“CBDC, not bitcoin” is the new “blockchain, not bitcoin.”
Since 2014, discussions of a publicly accessible digital payment vehicle issued by a central bank have matured significantly. Central bank digital currencies (CBDCs) have been the center of many high-level discussions, notably at the Bank for International Settlements (BIS) and the International Monetary Fund (IMF).
The breadth of reports from experienced central bankers validates blockchain technology in a way that crypto-anarchists, armchair blockchain economists, and even millennials that got smoked by buying cryptocurrencies last Thanksgiving (2017), can collectively be proud of.
However, the cruel reality is that consumer adoption of new retail payment innovations is often difficult – whether that innovation is magic internet money or new Sacagawea U.S. dollar coins. Further, just as payment habits with physical cash, credit card, or cell phone use varies from country to country, different regional consumer preferences regarding anonymity, fees or interest payments would persist with a digital manifestation of “physical cash.”
New technologies are cool, but the road to adoption is treacherous – history is littered with the decomposed debris of failed payment innovations that did not provide what consumers wanted.
Approaches in Brazil
Successful and wide-scale CBDC implementation would require architects to consider consumer demand, payment habits, and preferences within a particular country – possibly resulting in idiosyncratic design decisions.

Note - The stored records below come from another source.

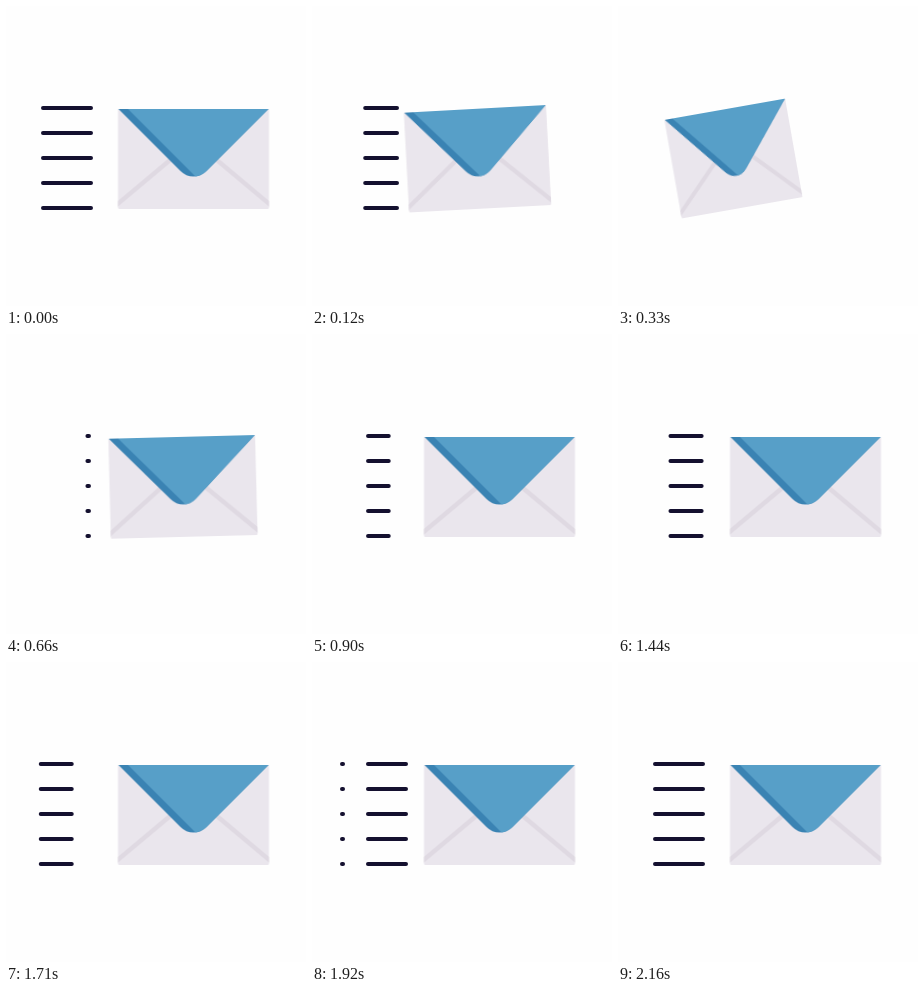
An HTML page that plays this animation: 300 by 300 pixels, repeating every 2.19 s.

```html
<!DOCTYPE html>
<html lang="en">
<head>
<meta charset="utf-8">
<title>Sending mail</title>
<style>
  html, body { margin: 0; width: 100%; height: 100%; overflow: hidden; background: #fefefe; }
  svg { display: block; width: 100vw; height: 100vh; }

  .lines {
    fill: none; stroke: #14102f; stroke-width: 4; stroke-linecap: round;
    animation: flow 2190ms infinite, trim 2190ms infinite, blink 2190ms step-end infinite;
  }
  .envelope { animation: dart 2190ms cubic-bezier(.333, 0, .667, 1) infinite; }

  /* The dash runs four full turns along the 64px line. */
  @keyframes flow {
    0%     { stroke-dashoffset: -9px; }
    27.4%  { stroke-dashoffset: -9px; animation-timing-function: cubic-bezier(.333, 0, .667, .7); }
    30.14% { stroke-dashoffset: -11px; animation-timing-function: cubic-bezier(.333, .17, .667, .09); }
    52.05% { stroke-dashoffset: -39px; animation-timing-function: cubic-bezier(.333, .16, .667, .657); }
    65.75% { stroke-dashoffset: -138px; animation-timing-function: cubic-bezier(.333, .373, .667, .76); }
    78.08% { stroke-dashoffset: -220px; animation-timing-function: cubic-bezier(.333, .78, .667, 1); }
    98%, 100% { stroke-dashoffset: -265px; }
  }
  @keyframes trim {
    0%     { stroke-dasharray: 48px 16px; animation-timing-function: ease-in-out; }
    13.7%  { stroke-dasharray: 0px 64px; }
    29.3%  { stroke-dasharray: 0px 64px; animation-timing-function: linear; }
    30.14% { stroke-dasharray: 1.5px 62.5px; animation-timing-function: cubic-bezier(.3, .2, .6, 1); }
    52.05% { stroke-dasharray: 32px 32px; }
    78.08% { stroke-dasharray: 31px 33px; animation-timing-function: ease-in-out; }
    98%, 100% { stroke-dasharray: 48px 16px; }
  }
  @keyframes blink {
    0%    { opacity: 1; }
    13.7% { opacity: 0; }
    29.3% { opacity: 1; }
  }
  @keyframes dart {
    0%, 32.65%, 100% { transform: translate(187.5px, 153px) rotate(0deg) scaleX(1); }
    15.07%, 22.37%   { transform: translate(115.5px, 152.5px) rotate(-10deg) scaleX(.813); }
  }
</style>
</head>
<body>
<svg viewBox="0 0 300 300">
  <clipPath id="body">
    <path d="M-75.5-50H75.5V48.500Q75.500 50 74 50H-74Q-75.500 50-75.500 48.500Z"/>
  </clipPath>
  <path class="lines" d="M94 102H30M94 127H30M94 152H30M94 177H30M94 202H30"/>
  <g class="envelope">
    <g clip-path="url(#body)">
      <rect x="-76" y="-51" width="152" height="102" fill="#eae6ed"/>
      <path d="M-80 48.500L-18-3.500M80 48.500L18-3.500" stroke="#dfd9e2" stroke-width="4.500"/>
    </g>
    <path d="M-75-50H75L13 12Q7.500 17.500 0 17.500T-13 12Z" fill="#3a83b3"/>
    <path d="M-65.500-50H75L13 12Q8.500 16.500 2 17.400Z" fill="#579fc8"/>
  </g>
</svg>
</body>
</html>
```
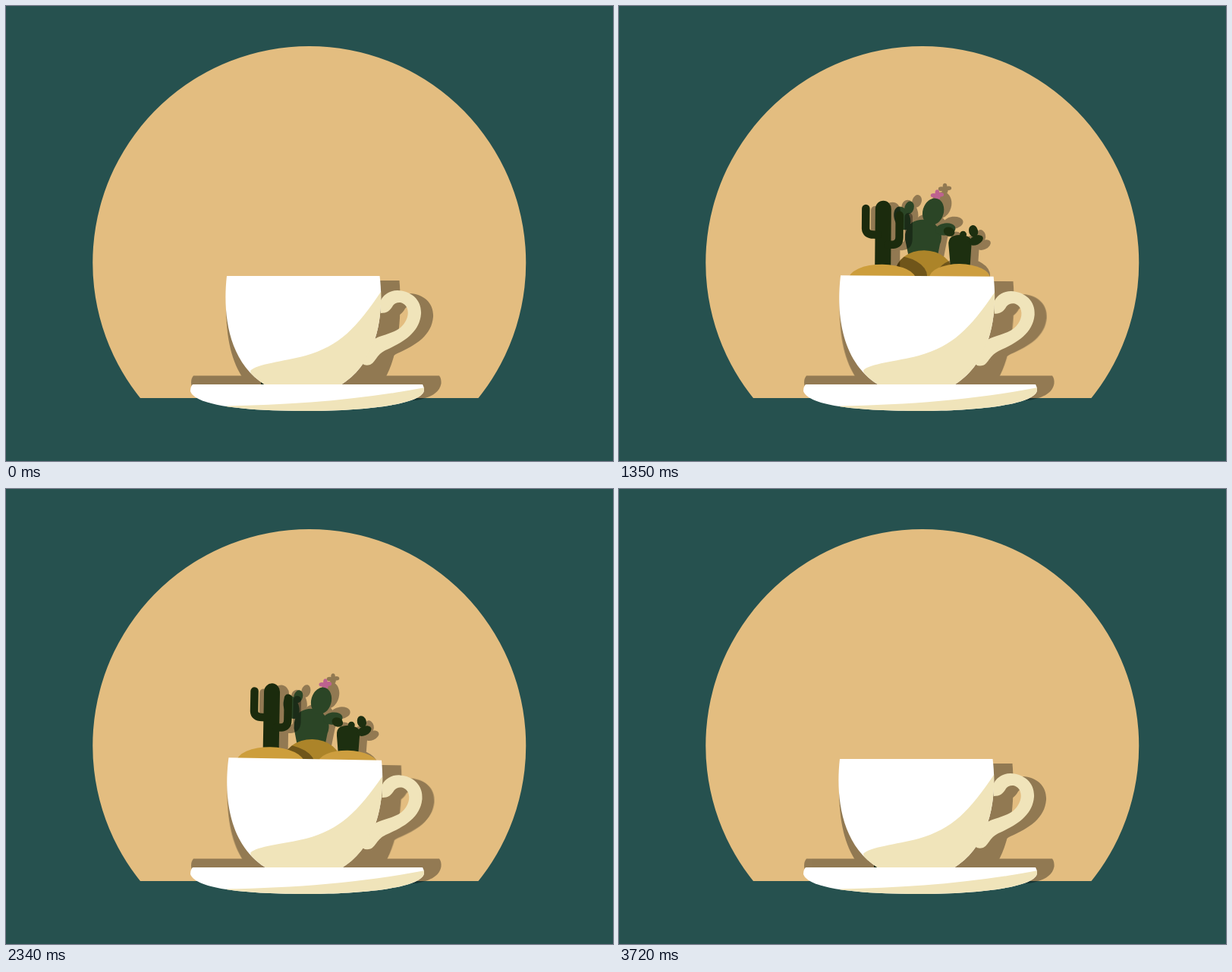
These frames come from a looping animation (800x600 px, 3750 ms). An HTML page:

```html
<!DOCTYPE html>
<html lang="en">
<head>
<meta charset="utf-8">
<title>Cactus cup</title>
<style>
  html, body { margin: 0; width: 100%; height: 100%; overflow: hidden; background: #26514f; }
  svg { display: block; width: 800px; height: 600px; }
  .shape { fill: currentColor; }
  .arm { fill: none; stroke: currentColor; stroke-width: 10.5; stroke-linecap: round; stroke-linejoin: round; }
  .shade { color: #000; opacity: .355; }
  .steam { fill: none; stroke: #fff; stroke-width: 7; stroke-linecap: round; }
</style>
</head>
<body>
<svg viewBox="0 0 800 600">
  <defs>
    <path id="cup" d="M291 356H492.5C498 400 493 468 441 500V512H342V500C290 468 286 400 291 356Z"/>
    <path id="handle" d="M494 388C498 380 506 375 516 375C535 376 548 388 547 406C545 430 525 443 500 454C488 460 487 470 480 473Q474 475 470 472L486 439C494 434 510 432 520 424C529 416 532 405 528 397C523 389 514 390 510 395C506 402 502 405 494 405Z"/>
    <path id="plate" d="M246 499H549Q551 502 551 507C548 526 470 534 397 534C320 534 250 528 243 508Q243 502 246 499Z"/>
    <clipPath id="inCup"><use href="#cup"/></clipPath>
    <clipPath id="inPlate"><use href="#plate"/></clipPath>
    <clipPath id="inMound"><ellipse cx="401" cy="356" rx="38" ry="30"/></clipPath>

    <g id="tall">
      <path class="shape" d="M336 380V268A10.5 11 0 0 1 357 268V380Z"/>
      <path class="arm" d="M323.500 267.500V294Q324 302 334 302H340M353 315H360Q368 314 368 305V276"/>
    </g>
    <g id="pear" class="shape">
      <path d="M384 290Q400 281 414 291Q427 304 421 318L416 345H383L376 312Q375 296 384 290Z"/>
      <ellipse cx="412" cy="275" rx="13.500" ry="18" transform="rotate(15 412 275)"/>
      <ellipse cx="372" cy="284" rx="10" ry="16" transform="rotate(-20 372 284)"/>
      <ellipse cx="381" cy="270" rx="6" ry="8.500" transform="rotate(15 381 270)"/>
      <ellipse cx="428" cy="298" rx="13" ry="8" transform="rotate(-8 428 298)"/>
    </g>
    <g id="flower" class="shape">
      <ellipse cx="417" cy="250" rx="2.800" ry="4"/>
      <ellipse cx="412.500" cy="253.500" rx="4" ry="2.800"/>
      <ellipse cx="421.500" cy="252.500" rx="4" ry="2.800"/>
      <circle cx="417" cy="255.500" r="4"/>
    </g>
    <g id="small" class="shape">
      <path d="M438 310Q448 306 458 310Q465 313 463 322L460 375H438L433 322Q432 313 438 310Z"/>
      <circle cx="452" cy="307.500" r="4.500"/>
      <ellipse cx="433.500" cy="304" rx="7.500" ry="6" transform="rotate(20 433.500 304)"/>
      <ellipse cx="469" cy="315" rx="10" ry="6" transform="rotate(-25 469 315)"/>
      <ellipse cx="465.500" cy="303" rx="6" ry="8" transform="rotate(-15 465.500 303)"/>
    </g>
  </defs>

  <path fill="#e3bd80" d="M177 517A285.500 285.500 0 1 1 622.500 517Z"/>

  <g class="shade">
    <path d="M247 487.500H571Q574 491 573.500 498C571 512 556 517 540 520H300C260 516 244 510 244 497Q244 491 247 487.500Z"/>
    <g class="tilt">
      <path d="M292 362H518.500C522 405 518 460 499 492H313C298 470 290 440 290 395Z"/>
      <use href="#handle" x="16" y="4"/>
    </g>
  </g>

  <g class="tilt">
    <g id="pearShade" class="shade"><use href="#pear"/><use href="#flower"/></g>
    <g id="pearMove"><use href="#flower" color="#bd628f"/><use href="#pear" color="#2b4526"/></g>
    <g id="midMound">
      <ellipse cx="401" cy="356" rx="38" ry="30" fill="#ac8429"/>
      <g clip-path="url(#inMound)"><ellipse class="shade" cx="358" cy="360" rx="47" ry="27"/></g>
    </g>

    <g id="smallShade" class="shade">
      <use href="#small"/>
      <ellipse cx="443" cy="355" rx="35" ry="22"/>
    </g>
    <use id="smallMove" href="#small" color="#1d2f10"/>
    <ellipse id="rightMound" cx="448" cy="361" rx="40" ry="18.500" fill="#cd9e3f"/>

    <use id="tallShade" href="#tall" class="shade"/>
    <use id="tallMove" href="#tall" color="#1b2b0d"/>
    <ellipse id="leftMound" cx="346" cy="362" rx="45" ry="21" fill="#cd9e3c"/>

    <use href="#cup" fill="#fff"/>
    <g fill="#f0e4ba">
      <path clip-path="url(#inCup)" d="M496 374C462 425 440 448 395 461C365 469 330 472 322 481Q322 490 342 515H500Z"/>
      <use href="#handle"/>
    </g>
  </g>

  <use href="#plate" fill="#fff"/>
  <path clip-path="url(#inPlate)" fill="#f0e4ba" d="M290 527.500C380 526 470 519 552 503V540H290Z"/>

  <g class="steam">
    <path pathLength="100" d="M345 321c-14-18 14-37 0-56s14-37 0-55"/>
    <path pathLength="100" d="M391 321c-14-18 14-37 0-56s14-37 0-55"/>
    <path pathLength="100" d="M437 321c-14-18 14-37 0-56s14-37 0-55"/>
  </g>
</svg>
<script>
  const LOOP = 3750, STEP = 30, MIRROR = 1905;
  const $ = id => document.getElementById(id);
  const tilted = document.querySelectorAll('.tilt');
  const steam = document.querySelectorAll('.steam path');
  const sway = [[690, 0], [1110, -1.7], [1480, 1.3], [1900, -2.2], [2380, 1.1],
                [2800, -3.3], [3130, 1.2], [3720, 0]];

  const clamp = x => Math.max(0, Math.min(1, x));

  function angle(t) {
    for (let i = 1; i < sway.length; i++) {
      const [a, from] = sway[i - 1], [b, to] = sway[i];
      if (t >= a && t < b) {
        return from + (to - from) * (1 - Math.cos(Math.PI * (t - a) / (b - a))) / 2;
      }
    }
    return 0;
  }

  // Damped pop from 0 to 1; half is the half period in ms.
  function spring(t, start, half, damp) {
    const x = (t - start) / half;
    return x <= 0 ? 0 : 1 - Math.cos(Math.PI * x) * Math.exp(-damp * x);
  }

  const move = (id, x, y, extra = '') =>
    $(id).setAttribute('transform', `translate(${x} ${y}) ${extra}`);

  function draw(t) {
    const turn = `rotate(${angle(t)} 391 490)`;
    tilted.forEach(g => g.setAttribute('transform', turn));

    // The cacti leave along the way they came.
    const m = t < MIRROR ? t : 2 * MIRROR - t;
    const tall = 1 - spring(m, 720, 178, 1.6);
    const pear = 1 - spring(m, 980, 270, 1.75);
    const small = 1 - spring(m, 1130, 180, 1.7);

    move('tallMove', 0, 120 * tall);
    move('tallShade', 12, 2 + 120 * tall);
    move('leftMound', 0, 30 * tall);

    const squeeze = `translate(396 0) scale(${1 - 0.55 * pear} 1) translate(-396 0)`;
    move('pearMove', 0, 110 * pear, squeeze);
    move('pearShade', 10, -8 + 128 * pear, squeeze);
    move('midMound', 0, 110 * pear);

    move('smallMove', 0, 70 * small);
    move('smallShade', 10, 6 + 70 * small);
    move('rightMound', 0, 30 * small);

    const head = t < 660 ? 73 * clamp((t - 150) / 510) : 73 + 27 * clamp((t - 660) / 210);
    const tail = 100 * clamp((t - 480) / 450) ** 1.5;
    const shown = head - tail;
    steam.forEach(p => {
      p.style.visibility = shown > 0 ? 'visible' : 'hidden';
      p.setAttribute('stroke-dasharray', `${Math.max(shown, 0.01)} 300`);
      p.setAttribute('stroke-dashoffset', -tail);
    });
  }

  const begin = performance.now();
  function tick() {
    const t = (performance.now() - begin) % LOOP;
    draw(Math.floor(t / STEP) * STEP);
    requestAnimationFrame(tick);
  }
  tick();
</script>
</body>
</html>
```
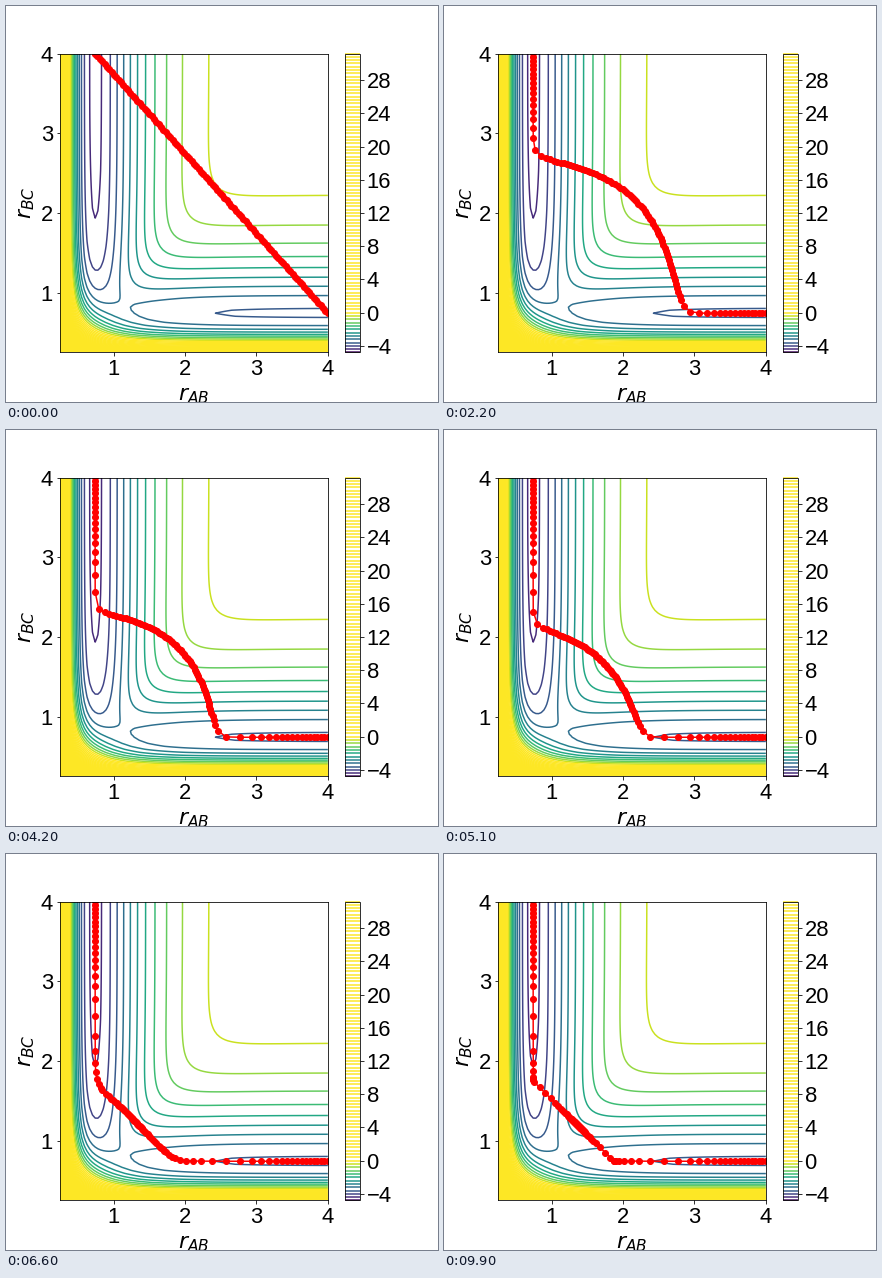
Animation, 432 px wide and 396 px high, one loop 10 s. Source, as a matplotlib script:

```python
import numpy as np
import matplotlib.pyplot as plt
from matplotlib.animation import FuncAnimation

plt.rcParams.update({
    "font.family": "Liberation Sans",
    "font.size": 22,
    "mathtext.fontset": "dejavusans",
})

FRAMES, INTERVAL = 100, 100
DT, SUBSTEPS = 0.02, 5          # flow time per frame, integration steps
BEADS, FINE = 100, 3000
R0, ALPHA = 0.742, 1.942
LO, HI = 0.25, 4.0


def pair(r, d, s):
    """Coulomb and exchange terms of one atom pair."""
    e = np.exp(-ALPHA * (r - R0))
    q = d / 2 * (1.5 * e * e - e) / (1 + s)
    j = d / 4 * (e * e - 6 * e) / (1 + s)
    return q, j


def leps(x, y):
    """LEPS energy of three collinear atoms."""
    qa, ja = pair(x, 4.746, 0.05)
    qb, jb = pair(y, 4.746, 0.30)
    qc, jc = pair(x + y, 3.445, 0.05)
    root = ja**2 + jb**2 + jc**2 - ja * jb - jb * jc - ja * jc
    return qa + qb + qc - np.sqrt(root)


def force(p, h=1e-4):
    x, y = p
    return -np.array([leps(x + h, y) - leps(x - h, y),
                      leps(x, y + h) - leps(x, y - h)]) / (2 * h)


def relax():
    """Let a straight path sink to the valley floor.

    A fine curve follows the full force; the beads on it only move at right
    angles to the curve, so their curve parameter slides back along it.
    """
    u = np.linspace(0, 1, FINE)
    s = np.linspace(0, 1, BEADS)
    curve = np.array([R0 + (HI - R0) * u, HI + (R0 - HI) * u])
    dt = DT / SUBSTEPS

    def beads():
        return np.array([np.interp(s, u, c) for c in curve])

    out = [beads()]
    for _ in range(FRAMES - 1):
        for _ in range(SUBSTEPS):
            f = force(curve)
            mid = curve + f * dt / 2
            fm = force(mid)
            tan = np.gradient(mid, u, axis=1)
            slide = -(fm * tan).sum(0) / (tan**2).sum(0)
            half = s + np.interp(s, u, slide) * dt / 2
            s = s + np.interp(half, u, slide) * dt
            s[0], s[-1] = 0, 1
            s = np.clip(s, 0, 1)
            curve = curve + fm * dt
        out.append(beads())
    return out


paths = relax()

fig = plt.figure(figsize=(6, 5.5), dpi=72)
fig.subplots_adjust(left=0.125, right=0.9, bottom=0.125, top=0.88)
ax = fig.add_subplot()

grid = np.linspace(LO, HI, 100)
X, Y = np.meshgrid(grid, grid)
levels = np.arange(-12, 79) * 0.4
cs = ax.contour(X, Y, leps(X, Y), levels=levels, cmap="viridis",
                vmin=-5, vmax=0, linewidths=1.5)
bar = fig.colorbar(cs, ax=ax, ticks=np.arange(-4, 29, 4))
bar.minorticks_off()

ax.set(xlim=(LO, HI), ylim=(LO, HI), xticks=range(1, 5), yticks=range(1, 5),
       xlabel="$r_{AB}$", ylabel="$r_{BC}$")
line, = ax.plot([], [], "o-", color="red", lw=1.5, ms=6)


def update(i):
    line.set_data(*paths[i])
    return line,


anim = FuncAnimation(fig, update, frames=FRAMES, interval=INTERVAL,
                     repeat=True, repeat_delay=0)
plt.show()
```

Adding to the growing discourse on the topic, in a recent research report for R3, JP Koning evaluates what a CBDC might look like if it were to be issued by the central bank of Brazil,